━━━ RECORDS SHOWN ━━━

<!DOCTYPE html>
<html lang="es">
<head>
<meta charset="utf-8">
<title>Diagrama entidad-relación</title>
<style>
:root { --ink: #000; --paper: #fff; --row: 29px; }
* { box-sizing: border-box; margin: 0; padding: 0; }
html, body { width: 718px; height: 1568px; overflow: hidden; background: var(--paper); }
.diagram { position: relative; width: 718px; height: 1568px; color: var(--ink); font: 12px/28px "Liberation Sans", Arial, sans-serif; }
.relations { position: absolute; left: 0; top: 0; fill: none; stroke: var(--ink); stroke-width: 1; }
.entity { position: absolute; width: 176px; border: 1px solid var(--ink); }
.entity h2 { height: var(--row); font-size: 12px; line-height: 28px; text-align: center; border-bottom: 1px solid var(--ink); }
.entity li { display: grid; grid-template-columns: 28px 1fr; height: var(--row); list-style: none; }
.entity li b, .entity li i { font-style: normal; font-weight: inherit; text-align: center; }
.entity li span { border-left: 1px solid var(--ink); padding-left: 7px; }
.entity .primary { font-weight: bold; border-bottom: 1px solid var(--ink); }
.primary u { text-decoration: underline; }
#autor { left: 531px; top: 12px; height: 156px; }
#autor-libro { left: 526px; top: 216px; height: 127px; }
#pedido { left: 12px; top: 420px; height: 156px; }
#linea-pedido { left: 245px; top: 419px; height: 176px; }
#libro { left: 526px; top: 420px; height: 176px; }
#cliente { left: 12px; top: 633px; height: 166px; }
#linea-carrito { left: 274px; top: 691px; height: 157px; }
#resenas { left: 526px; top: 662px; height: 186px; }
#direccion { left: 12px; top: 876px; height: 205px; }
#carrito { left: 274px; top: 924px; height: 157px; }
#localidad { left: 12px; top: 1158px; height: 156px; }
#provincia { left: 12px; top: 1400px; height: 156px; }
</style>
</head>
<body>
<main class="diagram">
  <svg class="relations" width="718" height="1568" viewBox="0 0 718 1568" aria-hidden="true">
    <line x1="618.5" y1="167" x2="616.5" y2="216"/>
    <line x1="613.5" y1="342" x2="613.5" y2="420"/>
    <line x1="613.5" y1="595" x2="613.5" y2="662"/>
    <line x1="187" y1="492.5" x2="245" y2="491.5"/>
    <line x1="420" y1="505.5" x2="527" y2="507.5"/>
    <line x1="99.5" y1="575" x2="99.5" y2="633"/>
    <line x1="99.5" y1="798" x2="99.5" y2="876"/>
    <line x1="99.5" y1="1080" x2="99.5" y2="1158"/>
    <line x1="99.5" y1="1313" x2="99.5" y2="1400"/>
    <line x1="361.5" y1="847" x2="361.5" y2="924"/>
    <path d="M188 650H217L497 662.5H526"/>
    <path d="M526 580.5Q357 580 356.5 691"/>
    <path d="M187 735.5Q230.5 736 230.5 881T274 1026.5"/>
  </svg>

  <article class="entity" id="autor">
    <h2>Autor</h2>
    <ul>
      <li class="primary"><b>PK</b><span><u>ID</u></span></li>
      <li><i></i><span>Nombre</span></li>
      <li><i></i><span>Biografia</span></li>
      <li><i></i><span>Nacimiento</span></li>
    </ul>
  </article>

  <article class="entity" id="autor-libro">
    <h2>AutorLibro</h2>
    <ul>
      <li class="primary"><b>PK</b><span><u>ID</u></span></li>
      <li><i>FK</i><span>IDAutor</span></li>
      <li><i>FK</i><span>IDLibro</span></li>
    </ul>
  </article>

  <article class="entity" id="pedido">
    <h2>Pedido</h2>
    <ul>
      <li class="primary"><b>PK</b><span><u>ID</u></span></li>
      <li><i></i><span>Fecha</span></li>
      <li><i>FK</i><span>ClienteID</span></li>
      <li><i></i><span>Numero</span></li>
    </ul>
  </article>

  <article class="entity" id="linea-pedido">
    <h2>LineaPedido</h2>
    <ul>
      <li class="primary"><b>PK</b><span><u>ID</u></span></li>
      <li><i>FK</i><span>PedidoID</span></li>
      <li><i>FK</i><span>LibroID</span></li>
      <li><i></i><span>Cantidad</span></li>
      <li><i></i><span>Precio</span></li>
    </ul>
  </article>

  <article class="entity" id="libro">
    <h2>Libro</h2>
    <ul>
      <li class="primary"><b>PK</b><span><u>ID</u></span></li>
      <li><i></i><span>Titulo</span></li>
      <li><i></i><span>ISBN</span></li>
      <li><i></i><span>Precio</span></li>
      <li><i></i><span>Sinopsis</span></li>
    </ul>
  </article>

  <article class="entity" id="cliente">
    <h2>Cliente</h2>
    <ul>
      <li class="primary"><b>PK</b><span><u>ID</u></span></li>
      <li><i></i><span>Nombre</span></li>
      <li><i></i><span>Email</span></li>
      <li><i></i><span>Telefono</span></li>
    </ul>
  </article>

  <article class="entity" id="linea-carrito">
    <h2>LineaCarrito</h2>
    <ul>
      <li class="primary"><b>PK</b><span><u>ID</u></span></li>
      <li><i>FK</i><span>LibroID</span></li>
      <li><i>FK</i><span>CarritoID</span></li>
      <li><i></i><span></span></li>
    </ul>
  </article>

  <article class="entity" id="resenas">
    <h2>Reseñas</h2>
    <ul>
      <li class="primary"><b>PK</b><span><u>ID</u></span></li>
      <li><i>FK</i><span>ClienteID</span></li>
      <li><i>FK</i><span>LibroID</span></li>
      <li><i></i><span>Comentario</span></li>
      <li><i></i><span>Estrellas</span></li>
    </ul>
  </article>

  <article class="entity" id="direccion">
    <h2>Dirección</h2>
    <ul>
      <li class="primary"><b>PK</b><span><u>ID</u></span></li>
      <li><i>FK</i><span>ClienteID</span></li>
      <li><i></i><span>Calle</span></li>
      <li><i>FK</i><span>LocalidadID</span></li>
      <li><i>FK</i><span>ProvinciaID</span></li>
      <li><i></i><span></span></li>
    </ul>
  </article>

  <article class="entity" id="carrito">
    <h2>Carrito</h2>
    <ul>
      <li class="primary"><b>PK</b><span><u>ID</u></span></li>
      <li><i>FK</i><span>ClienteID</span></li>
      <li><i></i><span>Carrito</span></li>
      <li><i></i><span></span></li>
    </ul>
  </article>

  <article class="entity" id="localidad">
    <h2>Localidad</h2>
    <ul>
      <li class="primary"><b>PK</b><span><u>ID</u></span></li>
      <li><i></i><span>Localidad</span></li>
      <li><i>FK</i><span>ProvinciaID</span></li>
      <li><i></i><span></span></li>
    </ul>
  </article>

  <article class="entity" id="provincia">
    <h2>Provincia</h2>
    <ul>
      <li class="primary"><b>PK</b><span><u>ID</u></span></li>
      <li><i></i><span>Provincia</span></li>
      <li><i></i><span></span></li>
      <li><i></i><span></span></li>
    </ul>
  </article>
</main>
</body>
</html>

━━━

Lines with the word "text" in them are the answer; report each one from the data.

• **EXERCISE RESPONSE**:
.entity h2 { height: var(--row); font-size: 12px; line-height: 28px; text-align: center; border-bottom: 1px solid var(--ink); }
.entity li b, .entity li i { font-style: normal; font-weight: inherit; text-align: center; }
.primary u { text-decoration: underline; }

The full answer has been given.